At older ages (high school), things are a bit inversely proportional. In pre-adolescence and adolescence, although their level of knowledge is much higher compared to that of preschool and primary education, students at this age tend to be less talkative and auditory types. In this case, it would be wise to apply enough child psychology to this age group. Due to the fact that teenagers get bored very easily, it would be good not to use standard methods, e.g. to write an essay on human rights or visit typical museums, but to make an exhibition/event, in which students can participate either by presenting a project or by watching a play or a documentary, which will be addressed to and appropriate for teenagers. It is significant for them to feel that they belong somewhere and that whatever they do, they do it because they really want to and not because the teacher told them to do something, ending up doing it as drudgery.

In conclusion, referring to the general context, the principles of equality and equity, justice, freedom of speech, but without violating the freedom and beliefs of the other person, mutual respect, and many others, should be taken for granted for all people, regardless of age. A school environment with democratic principles, innovative teaching methods, and responsible and free citizens is what every school, nowadays, should aim for. Once human rights are applied in the classroom, children will be able to apply them in their extracurricular activities, even in their family environment. Therefore, two very strong goals for a school of awareness are, firstly, the empowerment of young people and the promotion of the active participation of all members of the school community in the integration of human rights values ​​in all areas of school life, and secondly, to enable the school, therefore, as educators, young people should be aware of their human rights and responsibilities and be inspired to protect and defend their rights and the rights of others, based on certain basic principles (equality, dignity, respect, participation, and non-discrimination).


References
  • Five Strategies for Human Rights Education, edweek.org, Available here
  • Teaching and learning human rights values, globalpartnership.org, Available here
  • Human rights, Wikipedia, Available here
  • Human Rights Education, amnesty.org, Available here
  • United Nations – Office of the United Nations High Commissioner for Human Rights (OHCHR), From Planning to Impact: A Manual on Human Rights Training Methodology, 2019, Available here
  • European Youth Centre Budapest, Training Trainers for human rights education with young people, Budapest, 2009, Available here

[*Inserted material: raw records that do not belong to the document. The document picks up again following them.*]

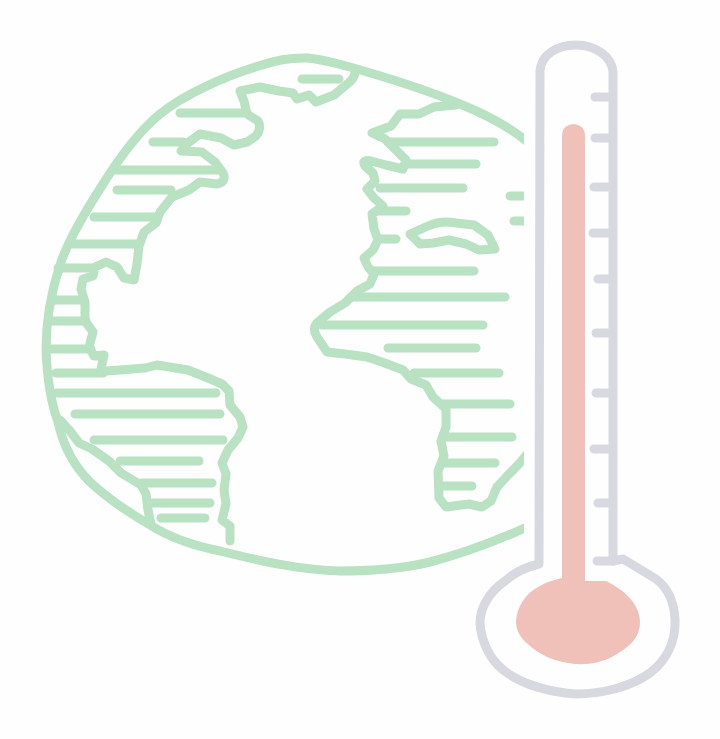
<!DOCTYPE html>
<html lang="en">
<head>
<meta charset="utf-8">
<title>Globe and thermometer</title>
<style>
:root {
  --paper: #fefefe;
  --land: #b9e2c3;
  --glass: #d8d9e0;
  --mercury: #efc1b9;
}
html, body { margin: 0; background: var(--paper); }
body { width: 720px; height: 739px; overflow: hidden; }
svg { display: block; }
.globe, .glass { fill: none; stroke-linecap: round; stroke-linejoin: round; }
.globe { stroke: var(--land); stroke-width: 9; }
.glass { stroke: var(--glass); stroke-width: 9; }
.mercury { fill: var(--mercury); }
</style>
</head>
<body>
<svg width="720" height="739" viewBox="0 0 720 739" role="img" aria-label="Hand-drawn globe with a thermometer in front of it">
  <defs>
    <clipPath id="globe-edge"><rect width="524" height="739"/></clipPath>
  </defs>

  <g class="globe" clip-path="url(#globe-edge)">
    <path id="outline" d="M540 153C520 133 490 116 460 104C425 89 385 77 350 67Q325 60 308 58Q285 57 262 65C225 76 185 94 160 114C138 132 118 160 103 184C85 212 68 240 60 265C51 292 46 320 46 350C47 375 50 400 58 422C63 445 73 465 90 482C107 498 128 512 150 525C172 539 195 546 220 551C260 561 300 570 340 571C375 571 405 568 430 562C465 553 500 540 540 521"/>

    <g id="north-america">
      <path d="M355 70Q356 78 346 85L334 95L316 102L309 95L297 99L293 93L279 91L260 87L240 91L244 101L247 114L258 121Q262 128 256 136L247 142L234 145L221 138L200 134L189 142L181 151L202 152L215 162L223 173Q227 182 217 184L200 182L189 190L172 197L160 212L156 223L144 232L139 246L137 264L134 280L124 278L117 267L106 262L95 267L93 276L83 279L81 289L85 302L85 321L93 332L89 347L94 356L104 355L101 369"/>
      <path d="M302 79H339M180 113H243M153 142H183M116 170H218M117 190H171M94 217H157M72 244H139M58 268H93M52 300H81M51 321H86M52 349H91M56 373H103"/>
    </g>

    <g id="south-america">
      <path d="M107 371L145 368L157 365L188 370L208 378L222 384L229 391L230 405L240 417L243 427L238 438L228 450L222 463L226 474L224 490L226 504L222 520L230 526V541M60 420L70 431L79 443L92 449L109 461L121 473L141 485L146 494L148 510L151 524"/>
      <path d="M57 393H216M75 414H220M94 440H223M120 461H199M142 483H212M152 503H210M161 518H205"/>
    </g>

    <g id="europe-africa">
      <path d="M456 105L434 107L419 114L400 114L391 126L372 133L385 139L397 151L406 160L403 169L386 165L371 161Q361 159 365 166L373 173L375 181L367 189L374 198L383 206L372 214L374 229L378 240L373 250L364 258L368 267L374 274L370 284L357 291L345 303L330 312L317 323Q312 329 317 337L327 352L345 354L367 357L382 362L403 370L411 379L426 385L433 397L446 409L446 427L441 441L444 456L438 471L439 498L446 507L469 504L482 507L491 501L497 487L508 475L519 464L532 448"/>
      <path id="inland-sea" d="M410 234L428 226Q441 220 456 223L474 225L488 235L495 249L479 250L466 244L449 240L433 243L420 244Z"/>
      <path d="M390 142H494M405 164H476M380 188H463M378 211H406M379 239H396M374 271H474M351 297H505M322 325H483M388 348H476M414 373H499M442 404H510M444 437H512M443 463H495M443 486H472M510 196H535M514 221H535"/>
    </g>
  </g>

  <g id="thermometer">
    <g class="glass">
      <path d="M539 564L540 70C542 55 556 45 576 45C596 45 612 57 613 72V561M539 564C526 567 514 573 505 581C489 592 480 608 480 623C481 640 489 658 502 669C520 684 548 692 576 694C602 694 630 687 650 673C667 660 676 641 675 619C674 602 668 588 656 579Q643 571 623 559L613 561"/>
      <path id="scale" d="M595 97H610M595 138H610M594 187H610M593 233H610M598 279H610M596 333H610M596 393H610M594 449H610M598 503H610M597 561H613"/>
    </g>
    <path class="mercury" d="M562 578V136Q562 125 573.5 124Q585 125 585 136V581H606C627 591 640 606 640 622C640 635 633 644 620 652C608 661 592 665 575 664C556 662 541 656 529 645C520 638 516 630 516 621C517 607 525 594 538 587Q548 581 562 578Z"/>
  </g>
</svg>
</body>
</html>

TA ΤΕΛΕΥΤΑΙΑ ΑΡΘΡΑ

Penny Theodorakopoulou
Born in Corinth in 1999, she studies philosophy at University of Patras, and is currently on the third year of her studies. She enjoys reading modern philosophy, and would like to research on it after she graduates. Her passion is English and movies, as well as reading and writing movie reviews on her free time.